There was an interesting article in The New York Times this week on the fact that research has shown that men grieve differently than women, and that because of this, some men are seeking out all-male bereavement groups in which to find solace after the loss of a loved one.
The loss of a loved one, especially a spouse, can hit a man hard:
“The loss of a spouse often is crushing for men physically as well as psychologically. In a 2001 paper published in The Review of General Psychology, psychologists at the University of Utrecht in the Netherlands confirmed earlier data showing widowers have a higher incidence of mental and physical illness, disabilities, death and suicide than widows do. While women who lose their husbands often speak of feeling abandoned or deserted, widowers tend to experience the loss “as one of dismemberment, as if they had lost something that kept them organized and whole,” Michael Caserta, chairman of the Center for Healthy Aging at the University of Utah, said by e-mail.
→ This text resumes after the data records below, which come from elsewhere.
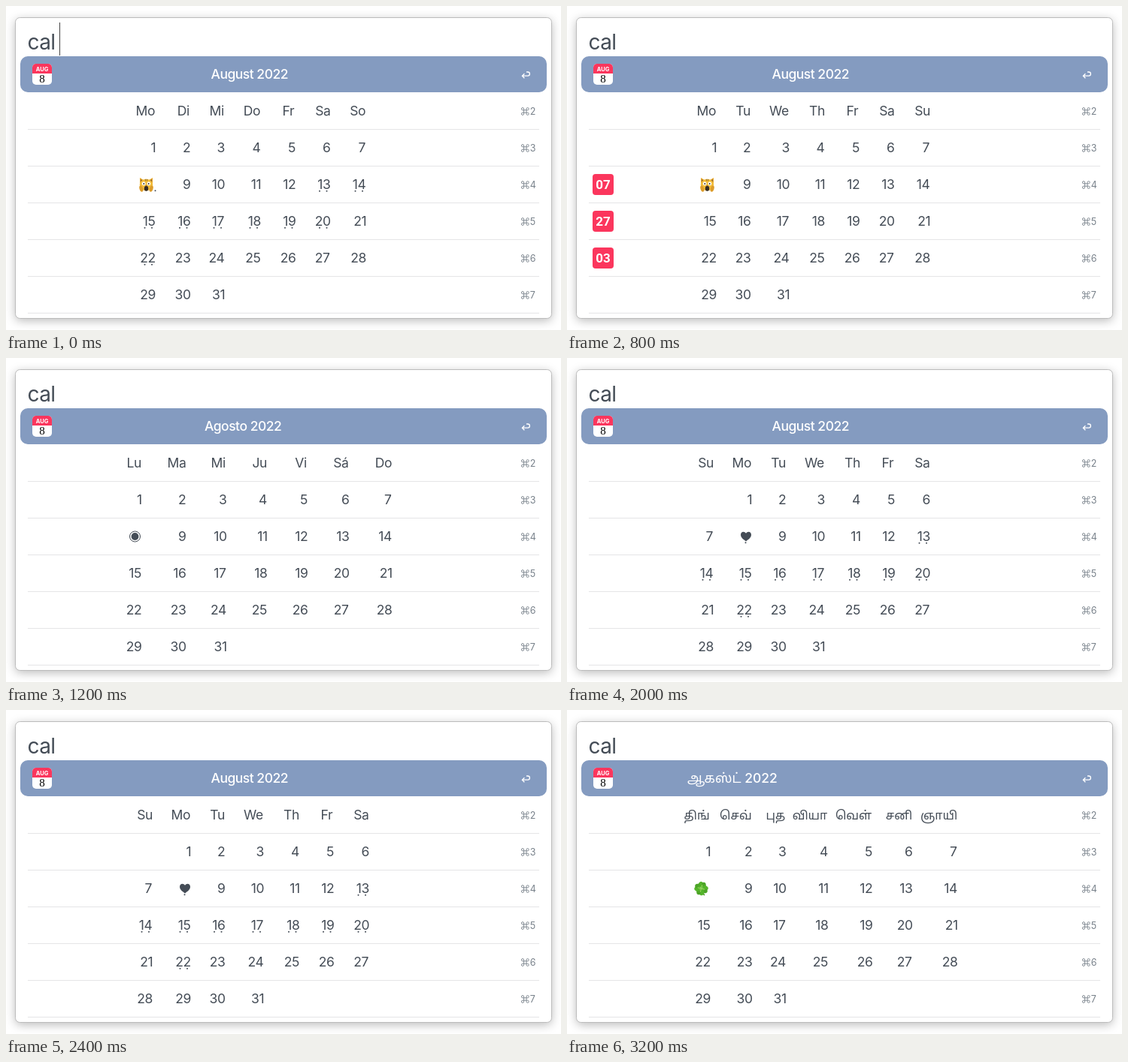
An HTML page with a canvas for the animation above (3600 ms loop, 738x432 px).

```html
<!DOCTYPE html>
<html lang="en">
<head>
<meta charset="utf-8">
<title>Calendar launcher</title>
<style>
html, body { margin: 0; width: 738px; height: 432px; overflow: hidden; background: #fff; }
canvas { display: block; }
</style>
</head>
<body>
<canvas id="stage" width="738" height="432"></canvas>
<script>
const ctx = document.getElementById('stage').getContext('2d');
const STEP = 400, LOOP = 3600;
const INK = '#444c56', RED = '#fb365d';
const SANS = 'Inter, "Noto Sans", "Noto Sans Tamil", sans-serif';
const ROW_H = 49, FIRST_ROW = 140;

const german = {
  title: 'August 2022', x: 272.5, days: 'Mo Di Mi Do Fr Sa So',
  heads: [198, 244, 290, 338, 384, 431, 478],
  cols: [198.5, 245, 290.5, 338.5, 385, 431, 478.5],
  mark: cat, markX: 186.5, dots: true, tick: 198.5
};
const english = {
  title: 'August 2022', x: 272.5, days: 'Mo Tu We Th Fr Sa Su',
  heads: [198, 243, 295, 342, 388, 435, 482],
  cols: [198.5, 244, 295.5, 342.5, 389, 435, 482.5],
  mark: cat, markX: 186.5
};
const badged = { ...english, badges: ['07', '27', '03'] };
const spanish = {
  title: 'Agosto 2022', x: 264, days: 'Lu Ma Mi Ju Vi Sá Do',
  heads: [179, 239, 292, 346, 400, 455, 513],
  cols: [180, 239, 293, 347, 401, 456, 513],
  mark: target, markX: 171.5
};
const sunday = {
  title: 'August 2022', x: 272.5, days: 'Su Mo Tu We Th Fr Sa', first: 1,
  heads: [194, 245, 290, 342, 389, 435, 482],
  cols: [194.5, 245.5, 291, 342.5, 390, 436, 482.5],
  mark: heart, markX: 238, dots: true, tick: 237.5
};
const dutch = {
  title: 'Augustus 2022', x: 172.5, days: 'Ma Di Wo Do Vr Za Zo',
  heads: [197, 244, 296, 344, 392, 439, 486],
  cols: [198, 244.5, 296.5, 345.5, 392.5, 439.5, 486.5],
  mark: bars, markX: 190
};
const tamil = {
  title: 'ஆகஸ்ட் 2022', x: 160, days: 'திங் செவ் புத வியா வெள் சனி ஞாயி',
  heads: [189, 245, 290, 346, 405, 458, 518], size: 16,
  cols: [190.5, 246, 291, 347, 406, 459, 519],
  mark: clover, markX: 178.5
};
const scenes = [german, english, badged, spanish, spanish, sunday, sunday, dutch, tamil];

function text(str, x, y, font, color, { align = 'left', spacing = 0 } = {}) {
  ctx.font = font;
  ctx.fillStyle = color;
  ctx.letterSpacing = spacing + 'px';
  ctx.textAlign = align;
  ctx.fillText(str, x, y);
}

// Aligns the visible right edge of a string.
function inkRight(str, right, y, size = 17.5) {
  const font = `400 ${size}px ${SANS}`, spacing = size === 17.5 ? -0.38 : 0;
  ctx.font = font;
  ctx.letterSpacing = spacing + 'px';
  ctx.textAlign = 'left';
  text(str, right - ctx.measureText(str).actualBoundingBoxRight, y, font, INK, { spacing });
}

function box(x, y, w, h, r, color) {
  ctx.fillStyle = color;
  ctx.beginPath();
  ctx.roundRect(x, y, w, h, r);
  ctx.fill();
}

function oval(x, y, rx, ry, color, turn = 0) {
  ctx.fillStyle = color;
  ctx.beginPath();
  ctx.ellipse(x, y, rx, ry, turn, 0, 7);
  ctx.fill();
}

function poly(points, color) {
  ctx.fillStyle = color;
  ctx.beginPath();
  for (const [x, y] of points) ctx.lineTo(x, y);
  ctx.fill();
}

function cat() {
  for (const s of [-1, 1]) {
    poly([[s * 8.5, -9], [s * 8.5, 0], [s * 2, -5]], '#e8a82c');
    poly([[s * 7.4, -7], [s * 7.4, -3], [s * 4.5, -5]], '#8d6535');
  }
  oval(0, 0.5, 8.7, 7.8, '#f3bd3b');
  for (const s of [-1, 1]) {
    oval(s * 3.4, -1.2, 2.4, 2.5, '#fff');
    oval(s * 3.2, -1.1, 0.9, 1, '#30271f');
    oval(s * 6.7, 5.6, 2.3, 4.2, '#dd9c2a', s * 0.3);
    oval(s * 1.1, -6, 0.5, 1.5, '#85602c');
  }
  oval(0, 5.2, 2.7, 3.5, '#332a24');
  oval(0, 1.7, 1, 0.7, '#95633b');
}

function target() {
  ctx.strokeStyle = INK;
  ctx.lineWidth = 1;
  ctx.beginPath();
  ctx.arc(0, 0, 7, 0, 7);
  ctx.stroke();
  oval(0, 0, 4.9, 4.9, INK);
}

function heart() {
  ctx.fillStyle = INK;
  ctx.beginPath();
  ctx.moveTo(0, -4.2);
  ctx.bezierCurveTo(2, -7.6, 7, -6.8, 7, -2.3);
  ctx.bezierCurveTo(7, 1.5, 3, 4, 0, 6.4);
  ctx.bezierCurveTo(-3, 4, -7, 1.5, -7, -2.3);
  ctx.bezierCurveTo(-7, -6.8, -2, -7.6, 0, -4.2);
  ctx.fill();
}

function bars() {
  ctx.fillStyle = INK;
  ctx.fillRect(-5.5, -5.7, 4.8, 1.5);
  ctx.fillRect(0.7, -5.7, 4.8, 1.5);
  for (let i = 1; i < 4; i++) ctx.fillRect(-5.5, -5.7 + i * 3.4, 11, 1.5);
}

function clover() {
  ctx.strokeStyle = '#4d9b25';
  ctx.lineWidth = 1.6;
  ctx.beginPath();
  ctx.moveTo(0, 0);
  ctx.quadraticCurveTo(1, 6, 4.5, 9);
  ctx.stroke();
  for (let i = 0; i < 4; i++) {
    ctx.save();
    ctx.rotate(i * Math.PI / 2 + 0.25);
    oval(-2.1, -5.5, 2.9, 3.5, '#55b52b', 0.35);
    oval(2.1, -5.5, 2.9, 3.5, '#4ca427', -0.35);
    poly([[0, 0], [-3.6, -4], [3.6, -4]], '#55b52b');
    ctx.strokeStyle = '#a6dc68';
    ctx.lineWidth = 0.8;
    ctx.beginPath();
    ctx.moveTo(0, 0);
    ctx.lineTo(0, -5);
    ctx.stroke();
    ctx.restore();
  }
}

function command(x, y) {
  const a = 1.7, c = 3.3, r = c - a;
  ctx.save();
  ctx.translate(x, y);
  ctx.strokeStyle = '#79828b';
  ctx.lineWidth = 0.9;
  for (let i = 0; i < 4; i++) {
    ctx.beginPath();
    ctx.moveTo(-c, a);
    ctx.lineTo(c, a);
    ctx.arc(c, c, r, -Math.PI / 2, Math.PI);
    ctx.stroke();
    ctx.rotate(Math.PI / 2);
  }
  ctx.restore();
}

function returnKey() {
  ctx.strokeStyle = '#fff';
  ctx.lineWidth = 1.3;
  ctx.beginPath();
  ctx.moveTo(692, 88);
  ctx.lineTo(693.8, 88);
  ctx.arc(693.8, 90.6, 2.6, -Math.PI / 2, Math.PI / 2);
  ctx.lineTo(686.5, 93.2);
  ctx.moveTo(689.4, 90.2);
  ctx.lineTo(686.4, 93.2);
  ctx.lineTo(689.4, 96.2);
  ctx.stroke();
}

function panel() {
  ctx.fillStyle = '#fff';
  ctx.fillRect(0, 0, 738, 432);
  ctx.save();
  ctx.shadowColor = 'rgba(0,0,0,.28)';
  ctx.shadowBlur = 13;
  ctx.shadowOffsetY = 3;
  box(12.5, 15.5, 713, 401, 6, '#fff');
  ctx.restore();
  ctx.strokeStyle = '#bcbcbc';
  ctx.lineWidth = 1;
  ctx.stroke();

  text('cal', 28.5, 58, `400 28px ${SANS}`, INK, { spacing: -0.6 });
  box(19, 67, 700, 48, 10, '#849bc0');
  box(35, 77, 26, 28, 5, '#fff');
  box(35, 77, 26, 13, [5, 5, 0, 0], RED);
  text('AUG', 48, 86.5, `700 7.5px ${SANS}`, '#fff', { align: 'center' });
  text('8', 48, 102, '400 15px "Liberation Serif", serif', '#000', { align: 'center' });
  returnKey();

  for (let i = 0; i < 6; i++) {
    const y = FIRST_ROW + i * ROW_H;
    ctx.fillStyle = '#e5e5e6';
    ctx.fillRect(29, y + 24, 680, 1);
    command(690.3, y + 0.5);
    text(i + 2, 696.8, y + 5, `400 12.5px ${SANS}`, '#79828b');
  }
}

function month(s) {
  text(s.title, s.x, 97, `500 17.5px ${SANS}`, '#fff', { spacing: s.size ? 0 : -0.5 });
  s.days.split(' ').forEach((d, i) => inkRight(d, s.heads[i], 146.3, s.size));
  for (let day = 1; day <= 31; day++) {
    const cell = day - 1 + (s.first || 0);
    const right = s.cols[cell % 7];
    const y = FIRST_ROW + ROW_H * (1 + Math.floor(cell / 7));
    if (day === 8) {
      ctx.save();
      ctx.translate(s.markX, y);
      s.mark();
      ctx.restore();
      if (s.dots) oval(s.tick, y + 8.3, 1, 1, INK);
      continue;
    }
    inkRight(String(day), right, y + 6.3);
    if (s.dots && (day >= 13 && day <= 20 || day === 22)) {
      oval(right - 4.5, y + 8.7, 1, 1, INK);
      oval(right - 14, y + 8.7, 1, 1, INK);
    }
  }
  (s.badges || []).forEach((b, i) => {
    const y = 224 + i * ROW_H;
    box(34, y, 28, 28, 4, RED);
    text(b, 48, y + 20, '700 17px Roboto, sans-serif', '#fff', { align: 'center' });
  });
}

function frame(now) {
  const t = now % LOOP;
  panel();
  month(scenes[Math.floor(t / STEP)]);
  if (t < 2 * STEP) {
    ctx.fillStyle = '#454545';
    ctx.fillRect(71, 22, 1, 44);
  }
  requestAnimationFrame(frame);
}
frame(performance.now());
</script>
</body>
</html>
```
The Harvard Bereavement Study, a landmark late 1960s investigation of spousal loss, found that widowers experienced the death of a wife as a multifaceted tragedy, a loss of protection, support and comfort that left many at sea. The men in the study relied heavily on their wives to manage their domestic lives, from household chores to raising their children, the researchers noted.”
Men may also have trouble dealing with their grief because until recently, men were expected to follow the cultural expectation of stoically bearing up under pain and not expressing sorrow openly. And they can have trouble with the fact that grief comes and goes in waves; it cannot be fixed and forgotten.
Men generally don’t like to join groups, but some men are trying to get their brethren into bereavement networks so that they can have the support of other men who are dealing with the loss of a loved one.
The article focuses on aging Baby Boomers–it will be interesting to see how men’s grief changes as our culture changes, since the difficulties mentioned above–having wives that manage their lives and not being able to express emotions are seemingly becoming less prevalent- men these days are encouraged to be more emotional and familial responsibilities have become more equal.
Read the whole article: Men in Grief Seek Others Who Mourn as They Do
For more reading on grief, check out these two AoM articles by Brian Burnham: